07 Jan Amended eligibility for stimulus checks
By Atty. Chris Caday Lozano
As part of the $900 billion coronavirus relief package passed by Congress and signed into law by President Trump the U.S. government will allow mixed-status households with undocumented family members to receive stimulus checks that they were denied under the first round of legislation in the spring.
Under the bipartisan agreement, U.S. citizens and green card holders will be able to receive $600 in direct aid, even if they filed a joint tax return with an undocumented spouse, as well as additional $600 checks per dependent child.
The new compromise will also retroactively make mixed-status families with one Social Security number-holder eligible for the $1,200 per household and $500 per child checks allocated by the CARES Act, which was enacted in late March.
The $600 checks phase out for individuals with an adjusted gross income higher than $75,000 in 2019, heads of households who earned more than $112,500 and for couples who made $150,000 or more.
Like in the spring, undocumented immigrants or other non-citizens who do not have Social Security numbers and file individual tax returns will not be entitled to stimulus checks under the winter relief package. U.S. citizen children without a parent with a Social Security number will also remain ineligible for the aid.
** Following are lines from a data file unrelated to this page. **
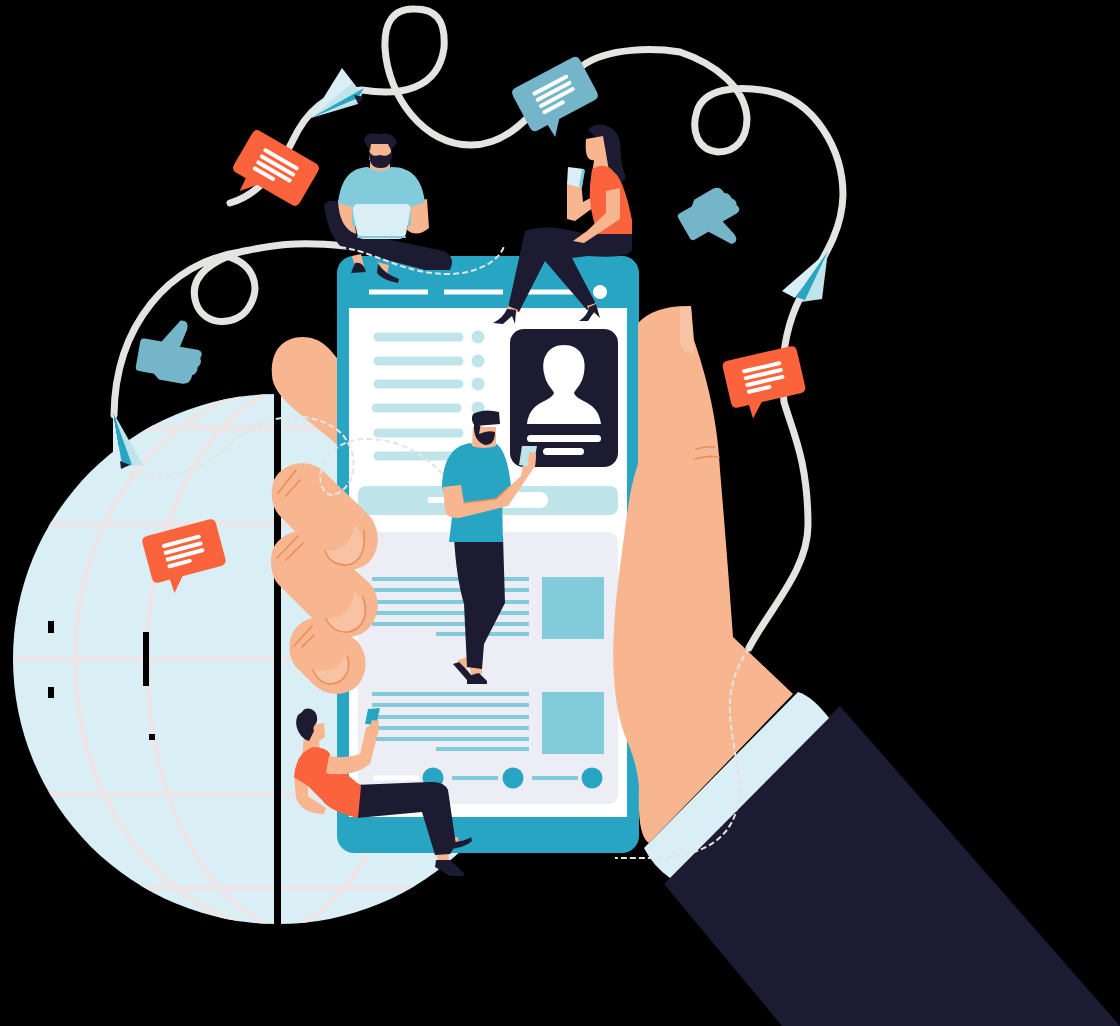
<!DOCTYPE html>
<html lang="en">
<head>
<meta charset="utf-8">
<title>Social network in hand</title>
<style>
:root{--night:#000;--navy:#1c1b31;--teal:#29a5c4;--sky:#82cbdb;--mist:#bfe5eb;--ice:#daeef5;--panel:#edeef5;--skin:#f7b68f;--skin-light:#f8c3a4;--crease:#ea8f58;--orange:#fb633d;--steel:#74b5c9;--trail:#e4e4e2;--grid:#eee6e6;--white:#fff}
html,body{margin:0;background:var(--night);overflow:hidden}
svg{display:block;width:1120px;height:1026px}
.night{fill:var(--night)}.navy{fill:var(--navy)}.teal{fill:var(--teal)}.sky{fill:var(--sky)}.mist{fill:var(--mist)}.ice{fill:var(--ice)}.panel{fill:var(--panel)}.skin{fill:var(--skin)}.nail{fill:var(--skin-light)}.orange{fill:var(--orange)}.steel{fill:var(--steel)}.white{fill:var(--white)}
.line{fill:none;stroke-linecap:round;stroke-linejoin:round}
.trail{stroke:var(--trail);stroke-width:7}
.dash{stroke:var(--trail);stroke-width:2;stroke-dasharray:6 3;stroke-linecap:butt}
.grid{stroke:var(--grid);stroke-width:5}
.crease{stroke:var(--crease);stroke-width:1.6}
.text-line{stroke:var(--sky);stroke-width:4;stroke-linecap:butt}
.mark{stroke:var(--white);stroke-width:4}
.menu{stroke:var(--white);stroke-width:5;stroke-linecap:butt}
.list{stroke:var(--mist);stroke-width:9}
.arm{stroke:var(--skin)}
</style>
</head>
<body>
<svg viewBox="0 0 1120 1026" role="img" aria-label="A hand holds a large phone while people chat around it">
<defs>
<clipPath id="globe-edge"><circle cx="278" cy="659" r="265"/></clipPath>
<g id="bubble-lines" class="line mark"><path d="M-18-10H18M-18-3H18M-18 4H18M-18 11H3"/></g>
<g id="bubble"><path d="M-32-24H32Q38-24 38-18V18Q38 24 32 24H-8L-20 38-21 24H-32Q-38 24-38 18V-18Q-38-24-32-24Z"/><use href="#bubble-lines"/></g>
<g id="thumb-up"><path d="M-31-10Q-31-14-27-14H-10L5-38Q14-40 13-30L9-12H27Q34-11 31-4 34 0 30 5 31 11 26 14 26 23 18 24H-6L-12 19H-27Q-31 19-31 15Z"/></g>
<g id="post">
<rect class="panel" x="358" y="532" width="260" height="129" rx="10"/>
<path class="line text-line" d="M372 579H529M372 590H529M372 602H529M372 613H529M372 624H529M436 634H529"/>
<rect class="sky" x="542" y="577" width="62" height="62"/>
</g>
</defs>
<rect class="night" width="1120" height="1026"/>

<g id="globe">
<circle class="ice" cx="278" cy="659" r="265"/>
<g clip-path="url(#globe-edge)">
<path class="line grid" d="M0 428H340M0 524H340M0 659H340M0 794H340M0 888H440M240 394C20 480 20 840 240 924M265 394C108 480 108 840 265 924M300 924Q345 900 375 840"/>
<rect class="night" x="274" y="390" width="7" height="540"/>
</g>
<path class="night" d="M48 621h6v12h-6zM48 687h6v11h-6zM143 632h6v54h-6zM149 734h6v6h-6z"/>
</g>

<g id="message-trails" class="line trail">
<path d="M230 203C255 196 278 172 292 142S325 93 362 90C400 96 438 90 444 48 446 18 434 9 415 9 392 8 384 24 385 48 388 98 425 145 470 145 520 146 545 90 582 66 608 47 655 48 680 52 716 64 745 88 747 118 747 140 735 152 718 152 697 150 691 130 697 111 704 89 735 85 768 91 815 100 843 150 843 195 842 235 820 262 800 298 784 330 780 365 784 402 792 430 808 460 808 525 808 570 770 608 749 648"/>
<path d="M345 246C290 240 265 247 240 252 170 262 115 325 114 415M240 252C203 264 189 281 196 303 204 327 237 327 249 307 262 286 253 263 226 256"/>
</g>

<g id="hand-back">
<path class="skin" d="M272 375C270 348 286 337 302 337 322 337 330 350 337 358V445C310 420 272 398 272 375Z"/>
</g>

<g id="phone">
<rect class="teal" x="337" y="256" width="302" height="597" rx="17"/>
<rect class="white" x="349" y="308" width="278" height="509"/>
<path class="line menu" d="M369 292H428M444 292H503M519 292H578"/>
<circle class="white" cx="600" cy="292" r="7"/>
<path class="line list" d="M378 337H459M378 361H459M378 384H459M376 408H457M378 433H459M378 456H459"/>
<g class="mist"><circle cx="478" cy="337" r="6.5"/><circle cx="478" cy="361" r="6.5"/><circle cx="478" cy="384" r="6.5"/><circle cx="478" cy="408" r="6.5"/></g>
<g id="profile-card">
<rect class="navy" x="510" y="329" width="108" height="138" rx="14"/>
<path class="white" d="M564 345C580 345 587 358 584 373 582 385 576 388 574 393 578 403 598 400 601 424H527C530 400 550 403 554 393 552 388 546 385 544 373 541 358 548 345 564 345Z"/>
<rect class="white" x="527" y="435" width="74" height="7" rx="3.5"/><rect class="white" x="543" y="448" width="41" height="7" rx="3.5"/>
</g>
<rect class="mist" x="358" y="486" width="260" height="29" rx="8"/>
<rect class="white" x="428" y="497" width="70" height="6"/><rect class="white" x="488" y="492" width="60" height="16" rx="8"/>
<use href="#post"/>
<rect class="panel" x="358" y="676" width="260" height="128" rx="10"/>
<use href="#post" y="115"/>
<path class="panel" d="M358 760H618V794Q618 804 608 804H368Q358 804 358 794Z"/>
<path class="line text-line" d="M452 778H498M532 778H578"/><path class="line menu" d="M373 778H419"/>
<g class="teal"><circle cx="433" cy="778" r="10.5"/><circle cx="513" cy="778" r="10.5"/><circle cx="592" cy="778" r="10.5"/></g>
</g>

<g id="hand-fingers">
<path class="skin" d="M274 480C282 463 306 458 321 469L368 514C382 529 380 552 368 563 352 576 331 569 320 557L279 515C271 506 270 491 274 480Z"/>
<path class="skin" d="M273 549C279 535 299 526 314 533L366 580C383 594 380 618 367 630 353 641 333 639 321 627L278 584C271 576 269 560 273 549Z"/>
<path class="skin" d="M291 637C296 621 315 613 330 620L357 641C369 654 368 676 356 687 342 698 324 695 313 684L295 666C289 657 288 647 291 637Z"/>
<g class="nail"><path d="M355 525C369 540 366 560 349 565 337 567 328 559 325 551Q350 552 355 525Z"/><path d="M355 592C370 606 367 625 351 631 339 634 330 627 326 619Q350 619 355 592Z"/><path d="M346 654C353 668 345 682 331 684 322 684 316 677 313 670Q338 675 346 654Z"/></g>
<path class="line crease" d="M364 530C366 549 361 563 347 565 337 566 328 560 325 551M363 597C369 614 364 628 349 632 337 633 330 627 326 619M347 656C352 669 345 683 331 684 322 684 316 677 313 670M278 493L296 470M286 496L300 480M277 558L298 536M286 560L303 543M294 646L312 626M302 647L314 635"/>
</g>

<g id="arm">
<path class="navy" d="M840 706L1120 1026H782L664 884Z"/>
<path class="ice" d="M798 692Q812 696 829 718L670 878Q653 866 644 848Z"/>
<path class="skin" d="M638 323Q655 305 691 306L694 340C711 390 718 430 720 470 725 530 729 580 733 637L793 694 649 843Q637 836 639 787C636 757 629 748 623 730 607 680 614 610 621 560 627 516 629 490 638 464Z"/>
<path class="nail" d="M680 307H691L694 353Q682 354 680 342Z"/>
<path class="line crease" d="M696 449Q707 446 715 447M695 459Q707 455 719 457"/>
</g>

<g id="thin-trails" class="line dash">
<path d="M749 648C721 690 730 720 737 765 747 818 726 858 650 858H615"/>
<path d="M130 472C165 480 190 477 225 450 260 410 315 408 342 434 365 462 350 495 330 495 309 485 322 438 368 439 404 440 425 456 447 478"/>
</g>

<g id="man-with-laptop">
<path class="navy" d="M324 204Q333 196 351 207L363 234 444 251Q456 257 450 270H425L342 248Q327 233 324 204Z"/>
<path class="skin" d="M352 256L361 254 364 266 355 267ZM377 262L389 265 387 275Z"/>
<path class="navy" d="M355 263Q363 261 366 272L351 273ZM378 264Q385 274 399 279L398 283Q382 280 377 273Z"/>
<path class="skin" d="M370 155H390V174Q379 181 370 174ZM338 200L353 203 356 234Q339 228 338 200ZM410 203L427 199 429 228Q417 238 407 230Z"/>
<path class="sky" d="M368 167Q380 175 391 167C413 167 422 180 425 202L411 207V226H352V207L338 203C341 180 349 168 368 167Z"/>
<path class="skin" d="M369 143H391V160Q381 168 369 160Z"/>
<path class="navy" d="M364 141Q365 131 379 134 394 131 397 143L391 150 388 144H371L370 151ZM369 150Q371 158 380 155 389 158 392 150 393 169 380 168 368 168 369 150Z"/>
<path class="ice" d="M357 204H407Q412 205 410 212L406 234Q404 239 398 239H364Q358 239 357 233L353 212Q352 205 357 204Z"/>
<path class="line" stroke="#82cbdb" stroke-width="2" d="M358 237H405"/>
</g>
<path class="line dash" d="M340 247C380 253 403 275 453 274 480 272 500 260 504 246"/>

<g id="woman-with-phone">
<path class="navy" d="M588 130C596 120 614 124 619 138 622 150 619 160 626 178L617 186C601 178 604 154 603 144Z"/>
<path class="skin" d="M586 139L603 136 609 171 592 176 594 160Q584 162 586 139ZM567 184L581 181 583 202 594 196 594 207 575 221 567 219Z"/>
<path class="navy" d="M525 231Q546 223 582 233L632 229V250Q629 259 588 256L572 258 597 306 587 310 545 261 519 312 508 308Z"/>
<path class="skin" d="M508 306L518 310 515 317 505 316ZM587 306L596 303 598 313 591 315Z"/>
<path class="navy" d="M493 323Q503 318 507 309L516 310 515 324 512 316 503 324ZM579 321Q588 315 589 307L596 304 600 318 594 312 588 321Z"/>
<path class="orange" d="M592 169Q606 161 614 172 624 180 632 220V234H598Q588 208 590 185Z"/>
<path class="skin" d="M606 191L620 188 620 219 584 243 573 241 587 231 606 213Z"/>
<path class="ice" d="M568 167L584 169 581 188 567 184Z"/>
<path class="sky" d="M582 169L585 170 582 188 579 187Z"/>
</g>

<g id="standing-man">
<path class="skin" d="M469 660L482 657 482 674 471 674ZM458 660L467 657 469 668 460 668Z"/>
<path class="navy" d="M454 536H503L505 603 484 644 482 669 467 667 464 604Q456 577 454 536Z"/>
<path class="navy" d="M453 664L459 662 467 670 471 675 479 673 487 681V684H467L467 680Z"/>
<path class="teal" d="M470 443Q484 450 495 443 507 449 511 486L502 495 503 542H449L452 517 442 487C443 460 452 446 470 443Z"/>
<path class="skin" d="M473 427H496V446Q483 450 472 446ZM443 487L461 485 464 503 496 499 521 476 525 455 536 455 535 466 508 506 459 518Q446 518 445 510Z"/>
<path class="line crease" d="M464 503L496 499 508 488"/>
<path class="mist" d="M522 446H537L533 467 519 465Z"/><path class="skin" d="M529 452L536 454 535 467 528 466Z"/>
<path class="navy" d="M473 414Q484 408 499 412L500 424 475 426Q470 420 473 414ZM474 424L481 423 479 434Q488 430 495 432 495 445 485 445 473 441 474 424Z"/>
</g>

<g id="reclining-man">
<path class="skin" d="M294 776L308 779 308 796 326 808 324 814Q302 814 296 798ZM436 852L448 850 449 861 438 861ZM448 838L458 837 459 847 450 848Z"/>
<path class="navy" d="M354 785L430 782Q444 781 448 790L456 845 450 854 435 855 422 812 357 818ZM446 842Q463 843 471 837L472 841Q465 848 447 849ZM436 860H450L464 873V876H450L435 867Z"/>
<path class="skin" d="M305 726L324 723 325 737 319 741 320 752 302 757Z"/>
<path class="orange" d="M313 747Q326 747 330 754L329 774 344 772 361 786 358 818Q329 811 322 800L308 786 294 777Q296 752 313 747Z"/>
<path class="skin" d="M329 756Q346 759 360 754L366 728 378 720 379 729 370 764Q352 778 326 773Z"/>
<path class="teal" d="M368 709L380 708 376 725 365 724Z"/><path class="skin" d="M372 720L379 721 376 733 368 733Z"/>
<path class="navy" d="M302 712C305 706 316 708 317 717 318 726 312 724 314 731L309 741C299 738 293 724 298 715Z"/>
</g>

<g id="message-bubbles">
<use class="orange" href="#bubble" transform="translate(276 168) rotate(30)"/>
<use class="steel" href="#bubble" transform="translate(555 94) rotate(-28)"/>
<use class="orange" href="#bubble" transform="translate(764 377) rotate(-13)"/>
<use class="orange" href="#bubble" transform="translate(184 551) rotate(-15)"/>
</g>
<g id="likes" class="steel">
<use href="#thumb-up" transform="translate(169 357) rotate(10)"/>
<use href="#thumb-up" transform="translate(710 216) rotate(150) scale(-.92 .92)"/>
</g>
<g id="paper-planes">
<path class="ice" d="M311 118L342 68 362 94Z"/><path class="mist" d="M311 118L352 83 362 94 358 104Z"/><path class="teal" d="M311 118L364 88 358 98Z"/><path class="navy" d="M354 95L364 97 358 104Z"/>
<path class="ice" d="M828 251L782 291 795 298Z"/><path class="mist" d="M828 251L822 299 801 302Z"/><path class="teal" d="M828 251L796 297 805 300Z"/>
<path class="ice" d="M113 412L113 458 122 464Z"/><path class="mist" d="M113 412L143 465 130 466Z"/><path class="teal" d="M113 412L132 465 122 465Z"/><path class="navy" d="M120 461L130 465 121 469Z"/>
</g>
</svg>
</body>
</html>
The CARES Act, the historic economic stimulus package passed in the spring, excluded mixed-status couples from direct financial relief because it required both filers of a joint tax return to have Social Security numbers.
Undocumented immigrants and other non-citizens who are ineligible for Social Security numbers use government-issued Individual Taxpayer Identification Numbers (ITIN) to pay taxes. Deferred Action for Childhood Arrivals (DACA) and Temporary Protected Status (TPS) beneficiaries have access to Social Security numbers.
When will I receive my check?
The new stimulus bill sets a Jan. 15 deadline for the IRS to send out payments. Payments are on their way. The IRS started sending payments the week of Dec. 28. This means you should receive stimulus funds via direct deposit, a physical check or a prepaid debit card in January 2021.
The IRS has begun processing payments and you should start seeing them post to your account as soon as January 4th.
Note: This is not a legal advice
1. For the month of October 2020, we received from USCIS seven approvals of Family petitions, and one Removal of Condition on residence.
2. For the month of September 2020, we received three naturalization approvals, four I-130 petition approvals and one DACA approval.
3. For the month of August 2020, we received three renewals of green card and four naturalization approvals from USCIS.
4. For the month of July 2020, we received two approvals of Naturalization applications from USCIS.
5. For the month of June 2020, we received approvals from USCIS two naturalization applications, two renewal of green card and one adjustment of status.
6. For the month of May 2020, we received approvals from USCIS for three green card renewals, two adjustments of status, and one naturalization application.
7. for the month of April 2020. We received approval of one adjustment of status, three removal of condition on residence and one renewal of green card.
8. For the month of March 2020, we received six Adjustment of Status and three Naturalization approvals from USCIS.
9. For the month of February 2020, we received approvals from USCIS of five Adjustment of Status applications and three Naturalization applications.
10. For the month of January 2020, we received approvals from USCIS of five Adjustments of status applications, three N-400 applications for naturalization and three fiancé visa applications.
11. For the month of December 2019, we received four approvals of naturalization applications, five approvals of Adjustment of Status applications, two approvals of Petition to remove condition on residence, one renewal of green card approval and one green card application at the U.S. Embassy.
12. For the month of November 2019, we received approvals of one naturalization application, one renewal of green card, one Petition to remove condition on residence and one adjustment of status.
If you have immigration problems the Law Offices of Crispin C. Lozano can help you find a solution before your problem gets worse which could lead to deportation and family separation.
Chris Caday Lozano, Esq. is an active member of the State Bar of California, the American Immigration Lawyers Association and San Francisco Trial Lawyers. He practices immigration law, bankruptcy and personal injury law since June 1999. His contact phone is 1-877-456-9266, email: info@CCLlaw.net